Supplied information →
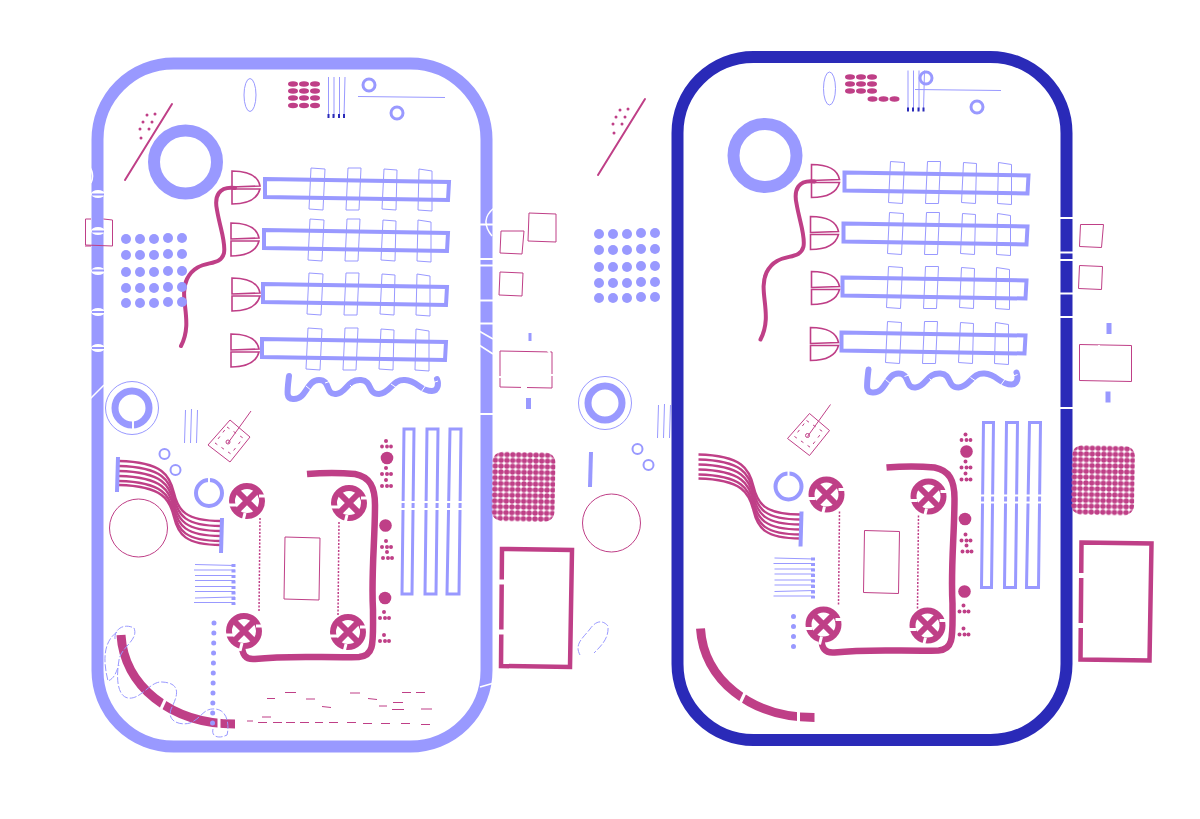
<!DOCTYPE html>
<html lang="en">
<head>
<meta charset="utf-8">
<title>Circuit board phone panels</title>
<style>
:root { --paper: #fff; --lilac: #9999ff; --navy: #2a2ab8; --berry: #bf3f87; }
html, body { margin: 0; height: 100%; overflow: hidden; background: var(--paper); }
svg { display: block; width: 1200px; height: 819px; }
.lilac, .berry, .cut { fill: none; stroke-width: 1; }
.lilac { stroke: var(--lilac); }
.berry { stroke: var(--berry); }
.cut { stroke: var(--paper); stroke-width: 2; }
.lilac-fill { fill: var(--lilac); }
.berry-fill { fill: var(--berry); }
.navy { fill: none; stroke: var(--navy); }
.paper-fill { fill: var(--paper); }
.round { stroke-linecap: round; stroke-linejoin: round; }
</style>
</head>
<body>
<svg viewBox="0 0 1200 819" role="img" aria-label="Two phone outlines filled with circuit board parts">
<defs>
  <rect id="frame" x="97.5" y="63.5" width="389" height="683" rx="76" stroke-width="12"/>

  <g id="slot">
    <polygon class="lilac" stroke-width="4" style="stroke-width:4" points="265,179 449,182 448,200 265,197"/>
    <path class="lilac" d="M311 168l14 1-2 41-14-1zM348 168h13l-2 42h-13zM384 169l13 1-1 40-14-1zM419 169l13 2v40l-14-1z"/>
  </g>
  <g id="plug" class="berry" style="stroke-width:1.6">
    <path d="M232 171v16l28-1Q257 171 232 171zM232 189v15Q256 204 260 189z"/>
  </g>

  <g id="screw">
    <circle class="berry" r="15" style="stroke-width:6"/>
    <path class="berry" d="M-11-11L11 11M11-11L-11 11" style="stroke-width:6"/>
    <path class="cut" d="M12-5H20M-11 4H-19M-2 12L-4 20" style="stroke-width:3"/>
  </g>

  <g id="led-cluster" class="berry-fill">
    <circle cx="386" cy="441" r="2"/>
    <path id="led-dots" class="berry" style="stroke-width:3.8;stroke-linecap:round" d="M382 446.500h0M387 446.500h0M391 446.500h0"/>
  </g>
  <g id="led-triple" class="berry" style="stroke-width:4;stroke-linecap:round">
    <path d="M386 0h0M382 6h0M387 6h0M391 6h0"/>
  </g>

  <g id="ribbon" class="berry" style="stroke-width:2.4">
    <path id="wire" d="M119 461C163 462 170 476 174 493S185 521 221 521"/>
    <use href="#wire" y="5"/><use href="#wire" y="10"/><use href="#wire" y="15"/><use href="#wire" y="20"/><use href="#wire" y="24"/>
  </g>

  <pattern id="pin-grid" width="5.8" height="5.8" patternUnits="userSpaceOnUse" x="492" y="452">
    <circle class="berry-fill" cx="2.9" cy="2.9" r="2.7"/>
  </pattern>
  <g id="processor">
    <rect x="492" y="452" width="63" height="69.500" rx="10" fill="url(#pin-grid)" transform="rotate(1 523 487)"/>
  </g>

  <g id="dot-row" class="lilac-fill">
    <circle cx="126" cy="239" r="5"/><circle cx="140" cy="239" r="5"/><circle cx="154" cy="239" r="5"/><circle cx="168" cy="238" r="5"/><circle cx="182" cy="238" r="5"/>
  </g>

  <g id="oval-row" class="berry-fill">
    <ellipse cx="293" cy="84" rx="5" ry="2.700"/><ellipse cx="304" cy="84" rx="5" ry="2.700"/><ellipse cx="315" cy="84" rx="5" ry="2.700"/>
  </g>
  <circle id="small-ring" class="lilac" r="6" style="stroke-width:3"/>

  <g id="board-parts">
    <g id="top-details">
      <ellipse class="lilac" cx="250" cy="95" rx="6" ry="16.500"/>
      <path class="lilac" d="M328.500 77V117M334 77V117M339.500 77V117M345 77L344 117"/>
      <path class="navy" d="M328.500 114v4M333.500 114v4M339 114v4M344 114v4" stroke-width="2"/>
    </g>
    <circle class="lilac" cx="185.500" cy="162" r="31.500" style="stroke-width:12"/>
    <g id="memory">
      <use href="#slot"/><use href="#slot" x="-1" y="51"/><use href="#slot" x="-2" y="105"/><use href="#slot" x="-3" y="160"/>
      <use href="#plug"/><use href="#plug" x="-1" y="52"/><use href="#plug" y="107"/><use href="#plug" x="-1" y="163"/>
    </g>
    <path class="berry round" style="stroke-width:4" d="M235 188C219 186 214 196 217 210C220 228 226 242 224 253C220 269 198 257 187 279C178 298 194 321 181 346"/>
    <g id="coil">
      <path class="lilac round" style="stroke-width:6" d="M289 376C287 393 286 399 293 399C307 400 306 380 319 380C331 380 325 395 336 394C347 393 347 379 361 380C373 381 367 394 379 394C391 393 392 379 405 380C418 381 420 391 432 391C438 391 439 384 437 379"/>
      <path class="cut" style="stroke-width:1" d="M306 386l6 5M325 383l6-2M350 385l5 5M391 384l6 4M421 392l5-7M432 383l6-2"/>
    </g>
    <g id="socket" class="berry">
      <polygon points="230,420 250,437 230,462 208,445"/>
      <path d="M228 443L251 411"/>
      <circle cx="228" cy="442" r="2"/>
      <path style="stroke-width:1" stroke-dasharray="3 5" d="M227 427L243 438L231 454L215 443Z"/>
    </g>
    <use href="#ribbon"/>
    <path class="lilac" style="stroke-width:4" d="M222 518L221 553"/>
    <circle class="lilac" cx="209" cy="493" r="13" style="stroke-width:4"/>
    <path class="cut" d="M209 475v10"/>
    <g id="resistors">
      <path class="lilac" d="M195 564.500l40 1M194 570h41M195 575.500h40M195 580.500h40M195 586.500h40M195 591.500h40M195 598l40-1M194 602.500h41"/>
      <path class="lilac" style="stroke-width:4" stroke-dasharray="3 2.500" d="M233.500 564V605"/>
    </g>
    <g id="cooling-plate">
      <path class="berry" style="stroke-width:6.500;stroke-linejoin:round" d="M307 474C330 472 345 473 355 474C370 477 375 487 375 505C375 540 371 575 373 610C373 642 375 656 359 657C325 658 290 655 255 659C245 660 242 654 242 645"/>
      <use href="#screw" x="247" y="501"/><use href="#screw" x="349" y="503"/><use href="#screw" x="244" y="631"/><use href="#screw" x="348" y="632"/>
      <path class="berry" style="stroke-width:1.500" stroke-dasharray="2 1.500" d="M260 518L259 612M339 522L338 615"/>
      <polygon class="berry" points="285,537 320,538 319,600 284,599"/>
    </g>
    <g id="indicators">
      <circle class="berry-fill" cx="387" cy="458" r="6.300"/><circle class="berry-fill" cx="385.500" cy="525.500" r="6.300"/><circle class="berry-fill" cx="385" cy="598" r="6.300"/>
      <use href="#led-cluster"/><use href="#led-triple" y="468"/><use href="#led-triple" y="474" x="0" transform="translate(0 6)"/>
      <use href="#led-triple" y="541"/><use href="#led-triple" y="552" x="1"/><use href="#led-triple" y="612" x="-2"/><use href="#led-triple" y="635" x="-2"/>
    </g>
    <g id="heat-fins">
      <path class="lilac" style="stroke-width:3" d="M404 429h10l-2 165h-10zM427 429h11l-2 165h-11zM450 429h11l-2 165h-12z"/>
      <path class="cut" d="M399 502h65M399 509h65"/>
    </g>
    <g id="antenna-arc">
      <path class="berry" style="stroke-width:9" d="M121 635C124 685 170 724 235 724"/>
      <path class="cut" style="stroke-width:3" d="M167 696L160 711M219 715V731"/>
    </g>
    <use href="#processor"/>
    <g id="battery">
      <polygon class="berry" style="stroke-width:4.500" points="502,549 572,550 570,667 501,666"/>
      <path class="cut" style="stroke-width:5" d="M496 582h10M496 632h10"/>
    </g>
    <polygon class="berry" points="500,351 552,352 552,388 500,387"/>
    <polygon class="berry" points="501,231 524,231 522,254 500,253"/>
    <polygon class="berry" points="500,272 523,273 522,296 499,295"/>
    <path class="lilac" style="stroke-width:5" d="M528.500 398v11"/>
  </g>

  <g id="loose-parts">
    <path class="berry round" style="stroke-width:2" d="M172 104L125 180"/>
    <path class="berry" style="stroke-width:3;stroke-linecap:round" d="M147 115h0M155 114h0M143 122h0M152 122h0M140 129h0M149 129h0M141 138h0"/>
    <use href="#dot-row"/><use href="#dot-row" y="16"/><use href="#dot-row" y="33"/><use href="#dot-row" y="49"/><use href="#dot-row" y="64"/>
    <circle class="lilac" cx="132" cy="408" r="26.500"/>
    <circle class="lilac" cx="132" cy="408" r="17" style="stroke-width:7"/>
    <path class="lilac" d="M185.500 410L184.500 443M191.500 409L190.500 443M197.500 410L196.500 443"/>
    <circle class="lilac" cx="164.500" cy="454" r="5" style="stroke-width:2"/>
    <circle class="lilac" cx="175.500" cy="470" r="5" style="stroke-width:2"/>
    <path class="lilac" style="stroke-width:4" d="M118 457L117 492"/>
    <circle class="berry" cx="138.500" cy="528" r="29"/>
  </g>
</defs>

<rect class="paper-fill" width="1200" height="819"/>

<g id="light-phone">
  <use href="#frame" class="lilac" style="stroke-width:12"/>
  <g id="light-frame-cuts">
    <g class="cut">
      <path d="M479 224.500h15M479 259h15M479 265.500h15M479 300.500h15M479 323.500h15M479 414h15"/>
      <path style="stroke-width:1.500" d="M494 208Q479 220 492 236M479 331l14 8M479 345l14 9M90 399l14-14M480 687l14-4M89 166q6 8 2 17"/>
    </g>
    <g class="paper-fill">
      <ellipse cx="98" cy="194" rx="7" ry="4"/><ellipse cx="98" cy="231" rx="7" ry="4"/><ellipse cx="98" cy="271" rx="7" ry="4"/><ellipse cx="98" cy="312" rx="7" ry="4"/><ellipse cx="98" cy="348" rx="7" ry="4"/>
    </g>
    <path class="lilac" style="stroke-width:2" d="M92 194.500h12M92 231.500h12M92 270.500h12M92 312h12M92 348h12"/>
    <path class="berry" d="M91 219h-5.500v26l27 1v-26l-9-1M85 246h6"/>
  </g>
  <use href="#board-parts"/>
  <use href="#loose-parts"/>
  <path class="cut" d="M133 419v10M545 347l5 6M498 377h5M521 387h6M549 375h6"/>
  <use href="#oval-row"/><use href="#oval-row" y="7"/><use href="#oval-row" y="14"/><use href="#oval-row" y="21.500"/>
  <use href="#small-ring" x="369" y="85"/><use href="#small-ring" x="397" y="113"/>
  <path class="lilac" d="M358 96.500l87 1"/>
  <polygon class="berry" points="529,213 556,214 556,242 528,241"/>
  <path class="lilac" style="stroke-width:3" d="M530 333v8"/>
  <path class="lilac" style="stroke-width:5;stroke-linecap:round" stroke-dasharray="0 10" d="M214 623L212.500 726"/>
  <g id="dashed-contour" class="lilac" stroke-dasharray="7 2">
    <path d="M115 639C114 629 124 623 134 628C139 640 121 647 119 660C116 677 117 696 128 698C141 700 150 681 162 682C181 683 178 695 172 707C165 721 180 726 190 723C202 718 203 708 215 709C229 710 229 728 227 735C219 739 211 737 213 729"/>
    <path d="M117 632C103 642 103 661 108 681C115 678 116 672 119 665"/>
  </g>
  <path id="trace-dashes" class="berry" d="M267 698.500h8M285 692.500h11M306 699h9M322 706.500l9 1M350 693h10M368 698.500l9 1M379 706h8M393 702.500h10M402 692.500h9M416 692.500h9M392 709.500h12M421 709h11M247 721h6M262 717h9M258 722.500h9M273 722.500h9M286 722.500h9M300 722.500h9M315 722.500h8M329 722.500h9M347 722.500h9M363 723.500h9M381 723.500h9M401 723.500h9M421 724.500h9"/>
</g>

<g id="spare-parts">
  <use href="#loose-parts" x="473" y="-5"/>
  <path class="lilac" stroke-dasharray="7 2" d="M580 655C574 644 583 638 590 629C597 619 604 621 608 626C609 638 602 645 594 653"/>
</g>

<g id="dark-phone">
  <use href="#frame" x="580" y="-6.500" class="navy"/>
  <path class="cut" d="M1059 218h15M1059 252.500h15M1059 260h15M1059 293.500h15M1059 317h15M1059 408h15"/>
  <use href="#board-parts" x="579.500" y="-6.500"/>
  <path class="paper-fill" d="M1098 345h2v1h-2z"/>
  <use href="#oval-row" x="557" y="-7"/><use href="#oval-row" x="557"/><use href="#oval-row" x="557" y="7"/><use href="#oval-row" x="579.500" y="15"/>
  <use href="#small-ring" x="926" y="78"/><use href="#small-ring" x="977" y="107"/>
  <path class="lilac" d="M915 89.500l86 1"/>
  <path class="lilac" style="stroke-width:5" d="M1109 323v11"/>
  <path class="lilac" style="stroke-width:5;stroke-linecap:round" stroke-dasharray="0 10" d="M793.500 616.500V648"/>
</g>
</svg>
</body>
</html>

What is required → After reading through the material, report every line that holds "wire".

Response to this exercise →
    <path id="wire" d="M119 461C163 462 170 476 174 493S185 521 221 521"/>
    <use href="#wire" y="5"/><use href="#wire" y="10"/><use href="#wire" y="15"/><use href="#wire" y="20"/><use href="#wire" y="24"/>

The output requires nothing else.